Back in the late 17th Century, India and England began engaging in global trade. The opening of this marketplace was a boon for both countries and the surrounding regions. At the time, India’s most desired export was cotton, a less expensive, easier and simpler to dye, very comfortable product that was new to Europeans who had previously been confined to wool, linen and silk. To the EU-based fiber industry, cotton was unwanted competition.
The EU fabric community lobbied their legislatures to ban the sale of cotton. Other impacted EU businesses echoed their fiber-friends’ efforts. The masses of consumers went on enjoying more options and better prices. EU business successfully lobbied their governments, and in 1685, England imposed a 10% tariff on all East Indian goods. The lobbying continued. Five years later, the tariff was raised to 20%. The lobbying continued. 10 years later, more duties and tariffs. The lobbying continued until 1721 when the English Parliament banned the import of any cotton-based product from India.
At the dawn of the 19th Century, Britain surpassed India as the world's leading textile manufacturer, because of England's ability to suppress India's cotton industry.
This story illustrates two patterns that inhibit healthy communications, collaborations and communities. One is the deleterious impacts of friction in transactions and the other is known as the “Minority Rule.”
The “Minority Rule” postulates that a small, intolerant, self-focused minority can bend the will of the majority. Many times, in many places, we find examples of a vocal minority that has an impact well beyond their numbers (e.g. the peanut-ban on planes, all commercially distributed drinks are Kosher). This minority rule is alive and well in complex systems.
Certain stakeholders exert unequal influence on the entire system, to the detriment of the majority of the system’s stakeholders. Elected officials operate under a certain set of regulations and motivations, and they operate accordingly. Pharmaceutical companies operate under a certain set of constraints and regulations, so they lobby for a certain set of policies. Dr. Cahana, a global health expert, breaks down how friction shows up and can be removed from one of the most important and complex systems, healthcare.
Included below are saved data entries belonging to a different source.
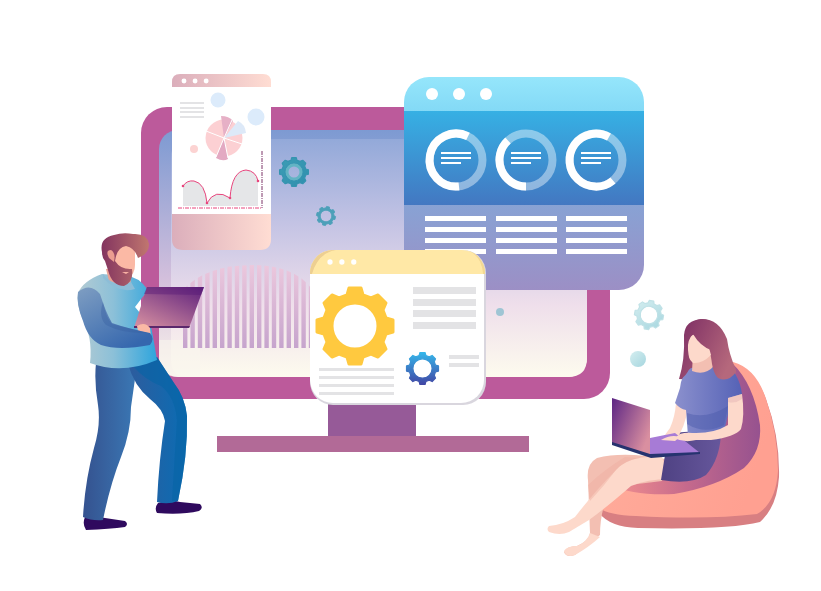
<!DOCTYPE html>
<html lang="en">
<head>
<meta charset="utf-8">
<title>Dashboard teamwork illustration</title>
<style>
:root{--frame:#bc5a9b;--base:#b26a97;--stand:#965a98;--line:#e3e3e5;--skin:#fdd9cb;--skin-shade:#f3bfb2;--man-skin:#fbb9a5;--shoe:#2f0a5e;--amber:#ffc93f;--cream:#ffe8a6;--rose:#e8457d}
html,body{margin:0;background:#fff;overflow:hidden}
svg{display:block;width:821px;height:591px}
.white{fill:#fff}
.line{fill:var(--line)}
.skin{fill:var(--skin)}
.skin-shade{fill:var(--skin-shade)}
.shoe{fill:var(--shoe)}
.ring{fill:none;stroke:#fff;stroke-width:8}
</style>
</head>
<body>
<svg viewBox="0 0 821 591" role="img" aria-label="A man and a woman with laptops beside a large monitor with dashboard windows">
<defs>
<linearGradient id="screen" x2="0" y2="1"><stop stop-color="#93a9d9"/><stop offset=".35" stop-color="#c3c3e4"/><stop offset=".7" stop-color="#efdfeb"/><stop offset="1" stop-color="#fdfbee"/></linearGradient>
<linearGradient id="screenEdge" x2="0" y2="1"><stop stop-color="#7d9ad2"/><stop offset=".6" stop-color="#d3bfdc"/><stop offset="1" stop-color="#fbf5ec"/></linearGradient>
<linearGradient id="bars" gradientUnits="userSpaceOnUse" x1="0" y1="265" x2="0" y2="348"><stop stop-color="#ecc8dd"/><stop offset="1" stop-color="#c6a4cd"/></linearGradient>
<linearGradient id="phone"><stop stop-color="#dbaebb"/><stop offset="1" stop-color="#ffddd3"/></linearGradient>
<linearGradient id="bluePanel" x2="0" y2="1"><stop stop-color="#36b0e4"/><stop offset="1" stop-color="#4377c1"/></linearGradient>
<linearGradient id="blueBar" x2="0" y2="1"><stop stop-color="#95e6fb"/><stop offset="1" stop-color="#83d9f6"/></linearGradient>
<linearGradient id="violetPanel" x2="0" y2="1"><stop stop-color="#88a2d4"/><stop offset="1" stop-color="#9c8fc5"/></linearGradient>
<linearGradient id="teal" x2="1" y2="1"><stop stop-color="#3d9db5"/><stop offset="1" stop-color="#2f8fae"/></linearGradient>
<linearGradient id="paleTeal" x2="1" y2="1"><stop stop-color="#d5eef0"/><stop offset="1" stop-color="#a6d6df"/></linearGradient>
<linearGradient id="blueGear" x2="0" y2="1"><stop stop-color="#35b6ea"/><stop offset="1" stop-color="#4147a5"/></linearGradient>
<linearGradient id="sweater"><stop stop-color="#b4cbd3"/><stop offset=".45" stop-color="#8cc0d8"/><stop offset="1" stop-color="#2ea5dd"/></linearGradient>
<linearGradient id="sleeve" x2=".7" y2="1"><stop stop-color="#7f9ec2"/><stop offset="1" stop-color="#3567ae"/></linearGradient>
<linearGradient id="jeansBack" x2="1"><stop stop-color="#35528f"/><stop offset="1" stop-color="#3a78b5"/></linearGradient>
<linearGradient id="jeansFront" x2="1"><stop stop-color="#2e5c9d"/><stop offset="1" stop-color="#0a6db4"/></linearGradient>
<linearGradient id="laptop" x2="1" y2=".6"><stop stop-color="#5c2584"/><stop offset="1" stop-color="#d98fa0"/></linearGradient>
<linearGradient id="manLaptop" x1="1" y1="0" x2=".2" y2="1"><stop stop-color="#5c1f7c"/><stop offset="1" stop-color="#d08a9f"/></linearGradient>
<linearGradient id="manHair" x2="1"><stop stop-color="#83345f"/><stop offset="1" stop-color="#c0766f"/></linearGradient>
<linearGradient id="hair" x2="1" y2=".5"><stop stop-color="#7c2d63"/><stop offset="1" stop-color="#b5687c"/></linearGradient>
<linearGradient id="shirt" x2="1"><stop stop-color="#8b90cd"/><stop offset="1" stop-color="#5562b6"/></linearGradient>
<linearGradient id="skirt" x2="1"><stop stop-color="#4c3f80"/><stop offset="1" stop-color="#66579c"/></linearGradient>
<linearGradient id="seat"><stop stop-color="#f3918f"/><stop offset=".5" stop-color="#c66a8c"/><stop offset="1" stop-color="#96528f"/></linearGradient>
<linearGradient id="bag" x2="1" y2=".3"><stop stop-color="#ffad9c"/><stop offset="1" stop-color="#ffa091"/></linearGradient>
<clipPath id="barArch"><path d="M183 348V290Q205 265 254 265Q295 266 311 288V348Z"/></clipPath>
<clipPath id="blueWindowShape"><rect x="404" y="77" width="240" height="213" rx="25"/></clipPath>
<clipPath id="toolWindowShape"><rect x="310" y="250" width="175" height="154" rx="23"/></clipPath>
<path id="gear" fill-rule="evenodd" stroke-width="3" stroke-linejoin="round" d="M31-8L38-6V6L31 8L28 16L31 23L23 31L16 28L8 31L6 38H-6L-8 31L-16 28L-23 31L-31 23L-28 16L-31 8L-38 6V-6L-31-8L-28-16L-31-23L-23-31L-16-28L-8-31L-6-38H6L8-31L16-28L23-31L31-23L28-16ZM23 0A23 23 0 1 0-23 0A23 23 0 1 0 23 0Z"/>
<g id="windowDots"><circle r="6"/><circle cx="27" r="6"/><circle cx="54" r="6"/></g>
<g id="dial"><circle class="ring" r="26.5" opacity=".42"/><path class="white" d="M-15-8H15V-6H-15ZM-15-3H15V-1H-15ZM-15 2H5V4H-15Z"/></g>
<path id="textRows" class="white" d="M0 0H61V5H0ZM0 11H61V16H0ZM0 22H61V27H0ZM0 33H61V38H0Z"/>
</defs>

<g id="monitor">
<rect x="328" y="398" width="88" height="42" fill="var(--stand)"/>
<rect x="217" y="436" width="312" height="16" fill="var(--base)"/>
<rect x="141" y="107" width="469" height="292" rx="26" fill="var(--frame)"/>
<rect x="159" y="130" width="428" height="247" rx="19" fill="url(#screenEdge)"/>
<path d="M190 139H587V358Q587 377 568 377H188Q171 377 171 360V158Q171 139 190 139Z" fill="url(#screen)"/>
<path d="M159 340H200V377H178Q159 377 159 358Z" fill="#fbf7ee" opacity=".6"/>
<path d="M183 306H311" stroke="url(#bars)" stroke-width="84" stroke-dasharray="4.4 3" clip-path="url(#barArch)"/>
<use href="#gear" transform="translate(294 172) scale(.38)" fill="url(#teal)" stroke="#3594b0"/>
<circle cx="294" cy="172" r="7" fill="none" stroke="#63b4c4" stroke-width="3"/>
<use href="#gear" transform="translate(326 216) rotate(12) scale(.25)" fill="#4da0b9" stroke="#4da0b9"/>
<circle cx="500" cy="312" r="4" fill="#9fc5d4"/>
</g>

<g id="phone-window">
<path d="M172 88V82Q172 74 180 74H263Q271 74 271 82V88Z" fill="url(#phone)"/>
<rect class="white" x="172" y="87" width="99" height="128"/>
<path d="M172 214H271V239Q271 250 260 250H183Q172 250 172 239Z" fill="url(#phone)"/>
<use href="#windowDots" class="white" transform="translate(184 81) scale(.41)"/>
<path class="line" d="M180 102H204V104H180ZM180 107H204V109H180ZM180 111H204V113H180ZM180 116H204V118H180Z"/>
<circle cx="218" cy="100" r="7.500" fill="#dcebfb"/><circle cx="256" cy="117" r="8.500" fill="#dcebfb"/><circle cx="194" cy="149" r="4" fill="#fcd3d2"/>
<circle cx="224" cy="138" r="18.500" fill="#fcd0d3"/>
<path d="M224 138L221 116Q229 116 233 121Z" fill="#e6b0c6"/><path d="M224 138L216 158Q223 162 228 159Z" fill="#e3a9c2"/><path d="M224 138L238 121Q245 124 246 133Z" fill="#dde9f8"/>
<path d="M224 138L206 131M224 138L242 144M224 138L232 120M224 138L216 157M224 138L228 158" stroke="#fff"/>
<path d="M183 206V186Q187 180 194 181Q205 183 207 203Q215 188 230 198Q232 171 246 170Q256 171 258 181V206Z" fill="#e5e6e8"/>
<path d="M183 186Q187 180 194 181Q205 183 207 203Q215 188 230 198Q232 171 246 170Q256 171 258 181" fill="none" stroke="var(--rose)"/>
<path d="M178 208H262" stroke="var(--rose)" stroke-dasharray="4 1 1 1"/><path d="M262 151V208" stroke="#7d3568" stroke-dasharray="4 1 1 1"/>
<g fill="var(--rose)"><circle cx="183" cy="186" r="1.300"/><circle cx="207" cy="203" r="1.300"/><circle cx="230" cy="198" r="1.300"/><circle cx="258" cy="181" r="1.300"/></g>
</g>

<g id="metrics-window">
<g clip-path="url(#blueWindowShape)">
<rect x="404" y="77" width="240" height="35" fill="url(#blueBar)"/>
<rect x="404" y="111" width="240" height="95" fill="url(#bluePanel)"/>
<rect x="404" y="205" width="240" height="85" fill="url(#violetPanel)"/>
</g>
<use href="#windowDots" class="white" x="432" y="94"/>
<use href="#dial" x="456" y="160"/><use href="#dial" x="526" y="160"/><use href="#dial" x="596" y="160"/>
<path class="ring" d="M468 136.400A26.500 26.500 0 1 0 459 186.400"/>
<path class="ring" d="M508 140.500A26.500 26.500 0 0 0 526 186.500"/>
<path class="ring" d="M609 137A26.500 26.500 0 1 0 613 180.500"/>
<use href="#textRows" x="425" y="216"/><use href="#textRows" x="496" y="216"/><use href="#textRows" x="566" y="216"/>
</g>

<g id="tool-window">
<rect x="310" y="250" width="176" height="155" rx="23" fill="#d9d6de"/>
<g clip-path="url(#toolWindowShape)">
<rect class="white" x="310" y="250" width="174" height="153" rx="23"/>
<rect x="310" y="250" width="175" height="24" fill="var(--cream)"/>
<path d="M310 274V250H336Q318 253 312 274Z" fill="#edcf92"/><path d="M467 250H485V274H483Q482 256 467 250Z" fill="#f3d893"/>
</g>
<use href="#windowDots" class="white" transform="translate(330 262) scale(.44)"/>
<use href="#gear" x="355" y="326" fill="var(--amber)" stroke="var(--amber)"/>
<use href="#gear" transform="translate(422.500 368.500) scale(.42)" fill="url(#blueGear)" stroke="url(#blueGear)"/>
<path class="line" d="M413 287H476V294H413ZM413 299H476V306H413ZM413 310H476V317H413ZM413 322H476V329H413ZM449 355H479V359H449ZM449 363H479V367H449ZM319 368H394V371H319ZM319 376H394V379H319ZM319 384H394V387H319ZM319 392H394V395H319Z"/>
</g>

<g id="floating-gear">
<use href="#gear" transform="translate(649 315) rotate(10) scale(.38)" fill="url(#paleTeal)" stroke="#bfe1e6"/>
<circle cx="638" cy="359" r="8" fill="url(#paleTeal)"/>
</g>

<g id="man">
<path class="shoe" d="M85 517Q97 516 105 518L125 521Q129 524 125 527Q110 529 86 530Q82 524 85 517ZM158 503Q170 499 180 502L200 504Q204 508 199 511Q182 515 157 513Q154 508 158 503Z"/>
<path d="M96 363Q94 382 98 405Q101 425 94 448Q85 481 83 517Q92 521 103 520Q110 485 121 457Q131 432 131 407L137 365Z" fill="url(#jeansBack)"/>
<path d="M128 364Q134 386 150 399Q163 409 165 421Q159 459 157 502Q168 505 178 501Q188 455 187 416Q185 397 174 383L157 357Z" fill="url(#jeansFront)"/>
<path d="M133 366Q145 380 161 386Q175 397 177 420L172 501L178 501Q188 455 187 416Q185 397 174 383L157 357Z" fill="#0864a7" opacity=".65"/>
<path d="M102 274Q83 281 78 293Q76 302 82 318Q93 337 90 363Q122 375 157 360Q154 342 151 326L135 307L148 290Q138 276 126 276Z" fill="url(#sweater)"/>
<path d="M106 269L109 281Q120 291 131 283L128 267Z" fill="#e9a294"/>
<path d="M103 274Q113 288 131 282L135 289Q118 294 103 278Z" fill="#8dbdd7"/>
<path d="M112 247Q120 239 135 242L135 265Q135 274 128 278L111 274Z" fill="var(--man-skin)"/>
<path d="M102 252Q99 238 114 235Q123 232 133 234Q147 233 149 244Q149 254 138 258Q135 248 126 246Q117 247 115 261Q121 270 132 269Q134 282 124 286Q112 286 108 270L105 261Q102 258 102 252Z" fill="url(#manHair)"/>
<path d="M109 258Q105 250 111 250Q116 253 114 262Z" fill="#eb9d90"/>
<path d="M122 272L129 272L126 274Z" fill="#f8b1a3"/>
<path d="M147 287H204L189 328H134Z" fill="url(#manLaptop)"/><path d="M147 287H204L201 295L144 294Z" fill="#5a1b77" opacity=".45"/><path d="M134 326H190L189 328H134Z" fill="#5b286c"/>
<path d="M137 326Q145 321 150 328L151 337L139 337Z" fill="var(--man-skin)"/>
<path d="M78 292Q90 282 100 294Q106 313 112 323Q126 328 150 333Q155 339 150 345Q119 351 101 345Q88 339 83 321Q76 304 78 292Z" fill="url(#sleeve)"/>
<path d="M103 302Q106 318 112 324L148 333Q123 334 106 325Q98 317 103 302Z" fill="#345c9d" opacity=".35"/>
</g>

<g id="woman">
<path d="M734 363Q755 370 766 399Q780 437 779 477Q777 507 760 522Q728 530 638 528Q610 527 599 513L610 487L680 471Z" fill="#d87f82"/>
<path d="M733 362Q755 368 765 396Q778 433 778 471Q776 503 757 514Q707 520 636 516Q609 515 599 508L609 483Q642 462 700 466Z" fill="url(#bag)"/>
<path d="M732 363Q754 384 760 425Q762 451 744 468Q716 487 674 494Q634 496 611 485Q655 463 714 455Z" fill="url(#seat)"/>
<path d="M684 335Q685 320 702 319Q719 319 727 339Q729 354 736 370Q735 381 723 382L679 379Q685 360 684 335Z" fill="url(#hair)"/>
<path class="skin-shade" d="M597 458Q624 451 665 459L662 481Q638 484 612 487Q600 508 600 535Q586 546 575 555Q566 558 564 552Q567 546 577 546Q589 541 590 533L588 480Q586 464 597 458Z"/>
<path class="skin" d="M590 533L600 537Q589 547 575 555Q566 558 564 551Q567 546 577 546Q587 542 590 533Z"/>
<path class="skin" d="M662 457Q629 455 616 470Q595 491 575 517Q563 525 549 526Q546 529 549 532Q560 536 569 532L589 520Q607 507 631 486Q648 479 669 479Z"/>
<path d="M625 457Q605 469 588 485L590 501Q604 486 616 470Q625 460 640 458Z" fill="#edae9f" opacity=".45"/>
<path d="M654 443Q662 433 684 432L721 430Q721 458 706 475Q691 485 661 480L665 455Z" fill="url(#skirt)"/>
<path class="skin" d="M676 403L688 408Q685 427 676 440L662 440Q666 433 670 428Q675 417 676 403Z"/>
<path d="M691 368Q681 375 680 388L675 403Q680 409 686 410L688 436Q704 441 723 434Q729 414 730 401L742 394Q739 372 724 363Z" fill="url(#shirt)"/>
<path d="M687 413Q706 420 728 406L724 425Q705 435 687 424Z" fill="#495aa9" opacity=".45"/>
<path class="skin-shade" d="M693 355L710 354L714 366Q705 376 692 371Z"/>
<path class="skin" d="M689 338Q694 331 706 337L711 355Q702 364 693 363Q686 357 687 343Z"/>
<path d="M687 340Q684 322 701 319Q718 320 724 337Q729 355 736 372Q728 383 718 378Q711 371 711 350Q700 346 693 334Q687 340 688 350L690 367Q686 377 680 379Q684 362 687 340Z" fill="url(#hair)"/>
<path class="skin" d="M728 398L742 394Q745 416 741 429Q735 437 711 440L685 440Q674 442 675 437Q681 432 692 433Q713 434 728 425Z"/>
<path d="M728 398L742 394L742 399Q735 404 728 402Z" fill="#e6b6b6" opacity=".5"/>
<path d="M612 398L650 410V455L612 443Z" fill="url(#laptop)"/>
<path d="M650 438L675 433L700 453L650 456Z" fill="#a77bd6"/>
<path d="M612 442L650 454L700 452V454L651 458L612 445Z" fill="#26336f"/>
<path class="skin" d="M661 440Q671 434 680 437L675 441ZM674 438Q684 431 699 434L696 440Q684 443 674 438Z"/>
</g>
</svg>
</body>
</html>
Like English textile merchants, pharmaceutical executives and elected officials, the path of self-interest can provide short-term success, but the externalities of this self-focused perspective is not a recipe for sustained success. To achieve long-term sustainable transactions, be it financial, legislative, relational, or other, they must be friction free, not friction full. The fewer barriers we have between points A and B and C, the more A-Z benefit.
We can remove friction from our transactions by providing our stakeholders with more clarity and choice. By removing friction, it becomes easier to connect, and connection is the solution to the challenges we face. We have enough land, food, water, money, air, and housing for all eight billion of us, but the systems we rely upon are full of friction, making it harder to connect A to C. This results in isolationism, silos, and other toxic behaviors.
Think about your organization, your team and your relationships. Where is there friction? What would be possible if this friction was reduced or removed? If you need help identifying, exploring and removing your friction, and improve how you, your people and processes are connected, give me a call!